== STUDY MATERIAL ==

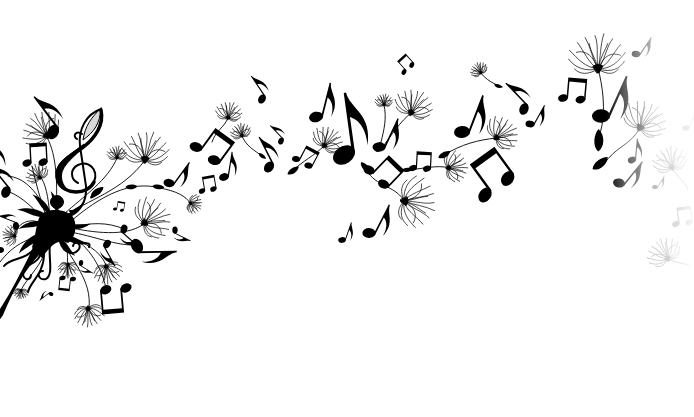
<!DOCTYPE html>
<html lang="en">
<head>
<meta charset="utf-8">
<title>Dandelion of music notes</title>
<style>
:root { --ink: #000; --paper: #fff; }
html, body { margin: 0; background: var(--paper); overflow: hidden; }
svg { display: block; width: 694px; height: 417px; }
.solid { fill: var(--ink); }
.line { fill: none; stroke: var(--ink); stroke-linecap: round; }
.hair { stroke-width: .7; vector-effect: non-scaling-stroke; }
.thin { stroke-width: .9; }
.mid { stroke-width: 2; }
.bold { stroke-width: 3.5; }
</style>
</head>
<body>
<svg viewBox="0 0 694 417" role="img" aria-label="Dandelion whose seeds blow away as music notes">
<defs>
<g id="eighth" class="solid">
<ellipse rx="10" ry="7.5" transform="rotate(-25)"/>
<path d="M7-3L8-52H10C11-38 29-31 21-5C22-21 16-28 10-31L9.500 0Z"/>
</g>
<g id="pair" class="solid">
<ellipse rx="10" ry="7.500" transform="rotate(-20)"/>
<ellipse cx="35" rx="10" ry="7.500" transform="rotate(-20 35 0)"/>
<path d="M7 0V-42H45V0H42V-34H10V0Z"/>
</g>
<g id="tuft" class="line">
<path class="hair" d="M0 0C-2-14 1-24-3-34M0 0C3-12 2-24 6-36M0 0C-6-10-7-22-13-32M0 0C7-8 8-22 15-31M0 0C-10-6-14-18-21-27M0 0C11-4 15-16 23-25M0 0C-14-2-20-10-29-19M0 0C14 0 21-8 28-17M0 0C-14 3-24-2-30-10M0 0C14 4 22 0 27-8M0 0C-4-12-12-20-22-17M0 0C5-12 12-18 23-14M0 0C-3-12-7-16-9-26M0 0C3-14 7-18 10-26M0 0C-10 6-18 6-24 0M0 0C9 6 16 6 21 0"/>
<path class="solid" d="M-5-3Q0-6 5-3L1 4H-1Z"/>
</g>
<path id="seed" class="solid" d="M-7 0C-4-4 4-4 8-1C4 4-4 4-7 0Z"/>
<path id="petal" class="solid" d="M0 0C10-6 22-3 34-6C24 3 12 6 0 4Z"/>
<linearGradient id="fade" x1="606" x2="694" y1="0" y2="0" gradientUnits="userSpaceOnUse">
<stop offset="0" stop-color="#fff" stop-opacity="0"/>
<stop offset=".2" stop-color="#fff" stop-opacity=".35"/>
<stop offset=".55" stop-color="#fff" stop-opacity=".74"/>
<stop offset="1" stop-color="#fff" stop-opacity=".97"/>
</linearGradient>
</defs>
<rect width="694" height="417" fill="#fff"/>

<g id="dandelion">
<path class="solid" d="M38 238C26 262 14 288-2 312V322L3 315C16 284 30 262 48 246Z"/>
<path class="solid" d="M40 216C46 208 66 208 73 217C78 226 75 238 68 243C58 238 50 246 42 258C36 252 30 250 33 244C36 234 36 224 40 216Z"/>
<g id="rays">
<use href="#petal" transform="translate(68 215) rotate(-28) scale(.6)"/>
<use href="#petal" transform="translate(70 226) rotate(4) scale(.6)"/>
<use href="#petal" transform="translate(66 236) rotate(28) scale(.7)"/>
<use href="#petal" transform="translate(62 240) rotate(60) scale(.6)"/>
<use href="#petal" transform="translate(44 217) rotate(205) scale(.8)"/>
<use href="#petal" transform="translate(42 224) rotate(178) scale(.7)"/>
<use href="#petal" transform="translate(48 213) rotate(240) scale(.7)"/>
<use href="#petal" transform="translate(56 211) rotate(265) scale(.6)"/>
<use href="#petal" transform="translate(40 236) rotate(150) scale(.8)"/>
<use href="#petal" transform="translate(90 197) rotate(-25) scale(.45)"/>
</g>
<g id="scrolls" class="line mid">
<path d="M50 242C48 258 54 274 46 279C38 281 36 271 43 271M42 250C38 266 28 262 24 270C20 280 31 282 31 275M36 246C26 262 12 256 4 266M60 242C64 254 74 256 79 249C82 243 74 240 73 246M70 238C82 247 92 240 89 247M44 254C44 274 30 282 28 292"/>
</g>
<g id="seed-stalks" class="line thin">
<path d="M66 216C86 200 122 192 145 160M64 214C84 196 108 180 117 158M56 212C58 180 56 150 45 134M72 228C100 234 130 236 145 223M70 222C100 196 130 180 160 188C176 191 186 196 190 203M66 236C84 242 100 250 106 265M62 240C72 262 92 280 89 308M46 246C44 264 28 276 21 290M50 216C48 196 46 184 40 176M42 224C30 216 16 224 14 236M44 220C30 204 18 194 4 190M46 216C40 198 36 184 32 166M70 232C94 236 116 246 136 245M68 234C86 244 100 262 106 288M64 238C70 250 66 264 68 278M70 228C90 222 108 222 124 229M44 234C26 240 14 244 0 262M48 212C34 188 24 178 8 176"/>
</g>
<g id="dandelion-tufts">
<use href="#tuft" transform="translate(145 160) rotate(8) scale(.8)"/>
<use href="#tuft" transform="translate(117 158) scale(.33)"/>
<use href="#tuft" transform="translate(47 136) rotate(-38) scale(.7)"/>
<use href="#tuft" transform="translate(144 223) rotate(62) scale(.75)"/>
<use href="#tuft" transform="translate(190 203) rotate(110) scale(.33)"/>
<use href="#tuft" transform="translate(106 266) rotate(165) scale(.5)"/>
<use href="#tuft" transform="translate(88 308) rotate(172) scale(.52)"/>
<use href="#tuft" transform="translate(21 290) rotate(185) scale(.25)"/>
<use href="#tuft" transform="translate(40 178) rotate(-30) scale(.4)"/>
<use href="#tuft" transform="translate(15 236) rotate(-80) scale(.35)"/>
<use href="#tuft" transform="translate(68 264) rotate(180) scale(.35)"/>
</g>
<g id="treble-clef" class="line">
<path class="bold" d="M101 110C104 124 96 138 82 148C64 160 54 168 58 181"/>
<path class="bold" d="M58 181C64 196 88 195 94 182"/>
<path class="mid" d="M94 182C99 169 88 160 78 165C70 169 70 179 78 183"/>
<path class="mid" d="M101 109C86 114 78 130 80 146L86 186C87 202 80 212 70 211M82 134C76 130 72 136 77 139"/>
<path class="solid" d="M101 108C91 118 85 126 83 140C94 132 100 124 101 108Z" fill-opacity=".15"/>
<path class="solid" d="M56 172C58 160 70 155 84 144C82 152 66 160 62 172C60 180 64 188 70 191C60 189 55 182 56 172Z"/>
<circle class="solid" cx="57" cy="202" r="6.500"/>
</g>
<g id="dandelion-notes">
<use href="#eighth" transform="translate(53 132) rotate(-38) scale(.76)"/>
<use href="#eighth" transform="translate(169 183) rotate(35) scale(.55)"/>
<use href="#eighth" transform="translate(137 246) rotate(88) scale(.76)"/>
<use href="#eighth" transform="translate(175 230) rotate(115) scale(.36)"/>
<use href="#eighth" transform="translate(6 192) rotate(-40) scale(.6)"/>
<use href="#eighth" transform="translate(-6 172) rotate(-15) scale(.6)"/>
<use href="#eighth" transform="translate(124 229) rotate(130) scale(.45)"/>
<use href="#eighth" transform="translate(81 263) rotate(120) scale(.3)"/>
<use href="#eighth" transform="translate(51 294) rotate(230) scale(.25)"/>
<use href="#eighth" transform="translate(16 226) rotate(-70) scale(.4)"/>
<use href="#eighth" transform="translate(0 250) rotate(200) scale(.4)"/>
<use href="#eighth" transform="translate(107 244) rotate(150) scale(.45)"/>
<use href="#pair" transform="translate(27 163) rotate(-3) scale(.46)"/>
<use href="#pair" transform="translate(126 288) rotate(175) scale(.58)"/>
<use href="#pair" transform="translate(73 279) rotate(186) scale(.3)"/>
<use href="#pair" transform="translate(115 209) rotate(10) scale(.2)"/>
<use href="#seed" transform="translate(97 192) rotate(-30)"/>
<use href="#seed" transform="translate(131 187) scale(.8)"/>
<use href="#seed" transform="translate(158 187) rotate(10) scale(.8)"/>
</g>
</g>

<g id="drifting-seeds">
<g class="line thin">
<path d="M598 68C602 84 607 110 600 134M640 128C630 146 616 146 604 164M496 138C478 140 462 144 444 155M480 72C486 80 494 84 502 87M411 113C400 122 392 134 382 148M384 105C387 118 384 130 381 142M450 168C436 164 420 170 404 170M404 200C392 184 378 188 366 170M324 146C314 156 304 160 291 172M228 118C224 128 216 130 212 142M242 136C246 146 254 150 262 156M672 168C678 178 684 180 688 190M668 258C676 264 682 262 690 266"/>
</g>
<use href="#tuft" transform="translate(598 69) scale(.98)"/>
<use href="#tuft" transform="translate(640 128) rotate(32) scale(.78)"/>
<use href="#tuft" transform="translate(496 138) rotate(55) scale(.62)"/>
<use href="#tuft" transform="translate(481 73) rotate(-30) scale(.3)"/>
<use href="#tuft" transform="translate(411 113) rotate(22) scale(.66)"/>
<use href="#tuft" transform="translate(384 105) scale(.3)"/>
<use href="#tuft" transform="translate(448 168) rotate(80) scale(.54)"/>
<use href="#tuft" transform="translate(404 201) rotate(98) scale(.88)"/>
<use href="#tuft" transform="translate(324 146) rotate(35) scale(.55)"/>
<use href="#tuft" transform="translate(228 118) rotate(12) scale(.45)"/>
<use href="#tuft" transform="translate(242 136) rotate(-15) scale(.35)"/>
<use href="#tuft" transform="translate(672 168) rotate(-12) scale(.6)"/>
<use href="#tuft" transform="translate(668 259) rotate(-30) scale(.6)"/>
<use href="#seed" transform="translate(599 141) rotate(-85) scale(1.500)"/>
<use href="#seed" transform="translate(600 164) rotate(-35) scale(1.300)"/>
<use href="#seed" transform="translate(444 155) rotate(-25) scale(.9)"/>
<use href="#seed" transform="translate(498 86) rotate(20) scale(.6)"/>
<use href="#seed" transform="translate(379 148) rotate(-50) scale(.7)"/>
<use href="#seed" transform="translate(407 170) scale(.7)"/>
<use href="#seed" transform="translate(365 167) rotate(50) scale(.9)"/>
<use href="#seed" transform="translate(293 171) rotate(-30) scale(.9)"/>
<use href="#seed" transform="translate(262 156) rotate(40) scale(.6)"/>
</g>

<g id="drifting-notes">
<use href="#eighth" transform="translate(262 99) rotate(-35) scale(.48)"/>
<use href="#eighth" transform="translate(316 117) rotate(13) scale(.7)"/>
<use href="#eighth" transform="translate(344 155) rotate(-9) scale(1.180)"/>
<use href="#eighth" transform="translate(379 147) rotate(24) scale(.65)"/>
<use href="#eighth" transform="translate(462 132) rotate(20) scale(.8)"/>
<use href="#eighth" transform="translate(524 109) rotate(-45) scale(.6)"/>
<use href="#eighth" transform="translate(530 124) rotate(28) scale(.45)"/>
<use href="#eighth" transform="translate(601 116) rotate(23) scale(.9)"/>
<use href="#eighth" transform="translate(619 183) rotate(38) scale(.6)"/>
<use href="#eighth" transform="translate(632 160) rotate(4) scale(.42)"/>
<use href="#eighth" transform="translate(636 54) rotate(33) scale(.43)"/>
<use href="#eighth" transform="translate(655 187) rotate(30) scale(.28)"/>
<use href="#eighth" transform="translate(369 233) rotate(26) scale(.66)"/>
<use href="#eighth" transform="translate(342 240) rotate(18) scale(.38)"/>
<use href="#eighth" transform="translate(269 167) rotate(-28) scale(.6)"/>
<use href="#eighth" transform="translate(281 141) rotate(-45) scale(.36)"/>
<use href="#eighth" transform="translate(224 177) rotate(8) scale(.5)"/>
<use href="#eighth" transform="translate(686 128) rotate(20) scale(.35)"/>
<use href="#pair" transform="translate(202 191) rotate(-10) scale(.33)"/>
<use href="#pair" transform="translate(196 147) rotate(36) scale(.64)"/>
<use href="#pair" transform="translate(404 72) rotate(-42) scale(.3)"/>
<use href="#pair" transform="translate(301 165) rotate(-36) scale(.01)"/>
<use href="#pair" transform="translate(296 159) rotate(28) scale(.4)"/>
<use href="#pair" transform="translate(413 168) rotate(3) scale(.4)"/>
<use href="#pair" transform="translate(369 170) rotate(44) scale(.58)"/>
<use href="#pair" transform="translate(485 195) rotate(-36) scale(.8)"/>
<use href="#pair" transform="translate(563 98) rotate(5) scale(.5)"/>
<use href="#pair" transform="translate(676 224) rotate(-8) scale(.38)"/>
</g>
<rect id="fade-out" x="606" width="88" height="417" fill="url(#fade)"/>
</svg>
</body>
</html>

== WORK ITEM ==
Look through the records and copy every line that has the word "stroke".

== RESPONSE ==
.line { fill: none; stroke: var(--ink); stroke-linecap: round; }
.hair { stroke-width: .7; vector-effect: non-scaling-stroke; }
.thin { stroke-width: .9; }
.mid { stroke-width: 2; }
.bold { stroke-width: 3.5; }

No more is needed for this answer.